- Chides Congress for presiding over anti-Sikh riots in 1984
- Rajan spoke on Saturday about the importance of tolerance
Indian Prime Minister Narendra Modi fired back at critics who say intolerance is rising under his government.
The main opposition Congress party has no right to talk about intolerance because it presided over anti-Sikh riots in 1984 that left about 3,000 people dead, Modi told a campaign rally in Bihar on Monday. Congress leaders were blamed for fomenting the violence days after former leader Indira Gandhi was assassinated by Sikh bodyguards.
“Till now tears from the eyes of victims of Sikh families have not been dried," Modi said. “You are enacting drama.”
India has seen tensions rise in recent months, with some members of Modi’s ruling Bharatiya Janata Party making inflammatory comments after a mob killed a Muslim man over rumors that he slaughtered a cow, an animal sacred in Hinduism, and ate beef.

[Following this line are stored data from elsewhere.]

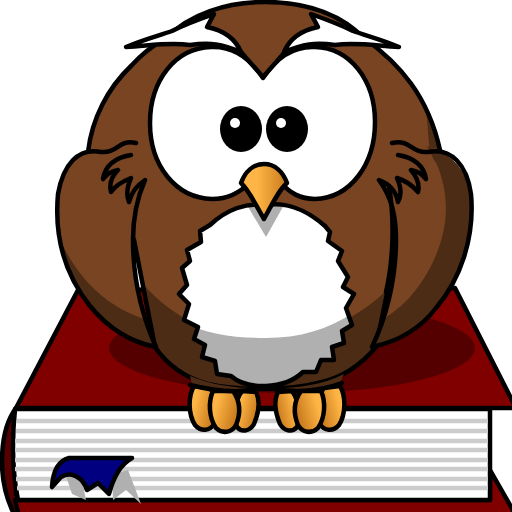
<!DOCTYPE html>
<html lang="en">
<head>
<meta charset="utf-8">
<title>Owl on a book</title>
<style>
:root {
  --paper: #ffffff;
  --ink: #000000;
  --feather: #784421;
  --feather-shade: #4d2c16;
  --belly-shade: #b0b0b0;
  --cover: #800000;
  --cover-shade: #550000;
  --page-line: #cccccc;
  --ribbon: #000080;
  --beak-light: #ffb545;
  --beak-dark: #c87a1c;
}
html, body { margin: 0; background: var(--paper); overflow: hidden; }
svg { display: block; width: 512px; height: 512px; }
.outline { stroke: var(--ink); stroke-width: 4.5; stroke-linejoin: round; stroke-linecap: round; }
.line { fill: none; }
.feather { fill: var(--feather); }
.feather-shade { fill: var(--feather-shade); }
.white { fill: var(--paper); }
.ink { fill: var(--ink); }
.belly-shade { fill: var(--belly-shade); }
.cover { fill: var(--cover); }
.cover-shade { fill: var(--cover-shade); }
.ribbon { fill: var(--ribbon); }
.page-lines { stroke: var(--page-line); stroke-width: 4.5; }
.beak { fill: url(#beak-glow); }
.toe { fill: url(#toe-glow); }
.stop-light { stop-color: var(--beak-light); }
.stop-dark { stop-color: var(--beak-dark); }
</style>
</head>
<body>
<svg viewBox="0 0 512 512" role="img" aria-label="A brown owl standing on a thick red book">
  <defs>
    <linearGradient id="beak-glow" x1="0" y1="0" x2="1" y2="0">
      <stop class="stop-light" offset="0.35"/>
      <stop class="stop-dark" offset="1"/>
    </linearGradient>
    <linearGradient id="toe-glow" x1="0" y1="0" x2="1" y2="0.4">
      <stop class="stop-light" offset="0.3"/>
      <stop class="stop-dark" offset="1"/>
    </linearGradient>
    <path id="body-shape" d="M88 152C92 118 108 88 131 66C140 56 152 46 166 38C190 14 226 2 265 2C306 2 340 14 364 38C400 64 428 96 440 150L398 240L376 347C360 366 343 377 322 382C290 391 238 391 208 384C186 378 168 366 155 347L134 240Z"/>
    <path id="left-wing-shape" d="M132 152C112 152 102 146 86 152C66 162 56 186 57 212C59 250 70 280 90 306C108 328 130 342 156 347C144 318 133 280 133 240C133 220 136 200 141 181L128 204L127 184L111 192L115 174L103 178C112 166 120 158 132 152Z"/>
    <path id="right-wing-shape" d="M396 152C414 152 424 147 440 152C461 161 472 184 472 212C470 250 456 284 436 308C420 329 400 341 372 347C386 320 396 282 396 240C396 220 393 200 388 181L400 204L401 184L417 192L413 174L425 178C417 166 409 158 396 152Z"/>
    <path id="belly-shape" d="M266 205C285 202 306 209 325 226L330 232L328 241L342 251L338 261L348 277L343 287L354 294L346 308L352 325L342 331L344 343L332 347L334 360L321 360L316 372L303 372C284 390 247 390 231 376L217 374L215 361L202 357L205 345L194 339L198 327L184 320L189 304L179 294L187 285L182 268L190 261L187 250L201 242L200 231L210 225C226 210 246 202 266 205Z"/>
    <path id="eye-mask" d="M263 78C250 58 232 46 211 47C175 48 150 81 150 123C150 166 176 198 212 199C228 199 240 193 250 182L280 182C290 193 300 199 315 199C350 198 375 165 375 122C375 80 350 48 315 47C294 46 276 58 263 78Z"/>
    <path id="brow" d="M126 47C145 39 158 36 172 31C186 24 200 19 214 14L207 27C222 30 235 38 241 52C222 44 210 42 190 45C168 42 148 46 126 47Z"/>
    <g id="foot">
      <path class="toe outline" d="M194 386C188 396 188 414 195 425C201 432 210 431 214 424C219 412 217 396 210 388Z"/>
      <path class="toe outline" d="M242 391C235 400 233 418 237 427C242 433 250 431 254 424C259 412 260 400 256 392Z"/>
      <path class="toe outline" d="M213 391C208 402 209 418 216 428C222 434 232 433 236 425C241 413 240 401 233 391Z"/>
    </g>
    <clipPath id="body-clip"><use href="#body-shape"/></clipPath>
    <clipPath id="left-wing-clip"><use href="#left-wing-shape"/></clipPath>
    <clipPath id="right-wing-clip"><use href="#right-wing-shape"/></clipPath>
    <clipPath id="belly-clip"><use href="#belly-shape"/></clipPath>
  </defs>

  <rect class="white" width="512" height="512"/>

  <g id="book">
    <path class="cover-shade outline" d="M16 408C4 424 2 444 2 462C2 482 6 498 14 514L24 514L16 494Z"/>
    <path class="cover outline" d="M15 500H490V470L514 512V520H20Z"/>
    <path class="white outline" d="M15 409H490V500H18C12 470 12 438 15 409Z"/>
    <g class="page-lines">
      <path d="M17 421H488M16 431H488M15 441H488M15 450H488M15 460H488M15 469H488M16 479H488M17 488H488"/>
    </g>
    <path class="cover outline" d="M78 290L16 408H516L455 288Z"/>
    <ellipse class="cover-shade" cx="292" cy="348" rx="183" ry="45"/>
    <g id="bookmark">
      <path class="belly-shade" d="M66 476L72 494L86 500L82 481ZM112 474L128 470L141 504L126 490L113 500Z"/>
      <path class="ribbon outline" d="M52 487C53 470 58 461 69 458H132C121 464 114 475 109 494L98 483L87 490C83 477 71 471 61 477Z"/>
    </g>
  </g>

  <g id="owl">
    <g id="body">
      <use class="feather" href="#body-shape"/>
      <g clip-path="url(#body-clip)">
        <path class="feather-shade" d="M134 272C166 318 214 338 266 338C320 338 366 316 398 278V400H130Z"/>
        <path class="feather-shade" d="M404 66C430 92 426 120 430 152H450V60Z"/>
      </g>
      <use class="line outline" href="#body-shape"/>
    </g>

    <g id="left-wing">
      <use class="feather" href="#left-wing-shape"/>
      <path class="feather-shade" clip-path="url(#left-wing-clip)" d="M56 230C76 280 108 308 148 320L160 350H80L50 290Z"/>
      <path class="feather" d="M84 152C106 142 122 146 136 142L134 154L110 170Z"/>
      <path class="line outline" d="M136 143C118 139 119 153 101 152C78 147 63 165 58 194C54 238 66 276 90 306C108 328 130 342 156 347C143 318 133 280 133 240C133 216 137 198 145 180C136 186 132 192 129 202C126 195 127 187 131 178C121 182 115 186 111 192C109 184 112 176 118 170C111 171 107 174 103 179C105 167 113 158 131 155"/>
    </g>

    <g id="right-wing">
      <use class="feather" href="#right-wing-shape"/>
      <path class="feather-shade" clip-path="url(#right-wing-clip)" d="M430 150C452 190 450 228 431 266C418 292 400 309 382 320L368 350H450L480 260V150Z"/>
      <path class="feather" d="M444 152C422 142 406 146 392 142L394 154L418 170Z"/>
      <path class="feather-shade" d="M427 146L443 152L440 168L434 160Z"/>
      <path class="line outline" d="M392 143C411 139 410 153 428 152C451 147 467 165 471 194C475 238 460 280 436 308C420 329 400 341 372 347C385 320 396 282 396 240C396 216 392 198 379 180C390 184 396 191 398 202C402 195 401 187 397 178C407 181 413 186 418 192C420 184 416 176 411 170C418 171 422 174 426 179C424 167 416 158 398 155"/>
      <path class="line outline" d="M389 186C395 222 393 262 386 292"/>
    </g>

    <g id="belly">
      <use class="white" href="#belly-shape"/>
      <g clip-path="url(#belly-clip)">
        <path class="belly-shade" d="M170 316C202 334 232 338 266 338C302 338 333 328 360 308V400H170Z"/>
        <path class="belly-shade" d="M247 205L266 237L284 205Z"/>
      </g>
      <use class="line outline" href="#belly-shape"/>
    </g>

    <g id="face">
      <use class="white outline" href="#eye-mask"/>
      <path class="feather" d="M222 22H306L285 52L263 77L241 52Z"/>
      <path class="line outline" d="M241 52L263 77L285 52"/>
      <use class="white outline" href="#brow"/>
      <use class="white outline" href="#brow" transform="translate(525 0) scale(-1 1)"/>
      <g id="pupils">
        <ellipse class="ink" cx="241" cy="129" rx="21" ry="23"/>
        <ellipse class="ink" cx="287" cy="129" rx="21" ry="23"/>
        <ellipse class="white" cx="235" cy="123" rx="5" ry="5"/>
        <ellipse class="white" cx="281" cy="123" rx="5" ry="5"/>
      </g>
      <path class="beak outline" d="M264 164C253 164 245 172 241 183C249 190 255 204 264 219C272 204 279 190 287 183C283 172 275 164 264 164Z"/>
    </g>

    <g id="feet">
      <use href="#foot"/>
      <use href="#foot" transform="translate(534 0) scale(-1 1)"/>
      <path class="feather-shade" d="M190 376C214 386 240 389 266 388C292 389 320 386 344 374L340 383C318 390 290 392 266 388C240 393 212 391 192 385Z"/>
      <path class="line outline" d="M190 385C214 391 242 394 266 387C290 394 320 391 342 383"/>
    </g>
  </g>
</svg>
</body>
</html>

Hindus make up about 80 percent of India’s population, with Muslims accounting for 14 percent.
Concerns are growing that tension between religious groups may hijack Modi’s economic agenda. In a report last week, Moody’s Analytics said Modi must keep his members in check or risk losing domestic and global credibility.
Central bank Governor Raghuram Rajan weighed in on Saturday, saying in a speech that tolerance is important for faster growth. Finance Minister Arun Jaitley responded the next day, saying in a Facebook post that India “remains a highly tolerant and liberal society," and the mob murder was a “stray incident."
Congress party chief Sonia Gandhi, Indira Gandhi’s daughter-in-law, plans to lead supporters to petition India’s president on Monday to take action against rising intolerance. Dozens of writers, scientists and artists recently returned national awards to protest a climate of intolerance epitomized by the killing of scholars who had been criticized by Hindu groups.
Election results in Bihar will be tallied on Nov. 8. A victory could help Modi further his goal of controlling India’s upper house of the national parliament and passing stalled economic proposals.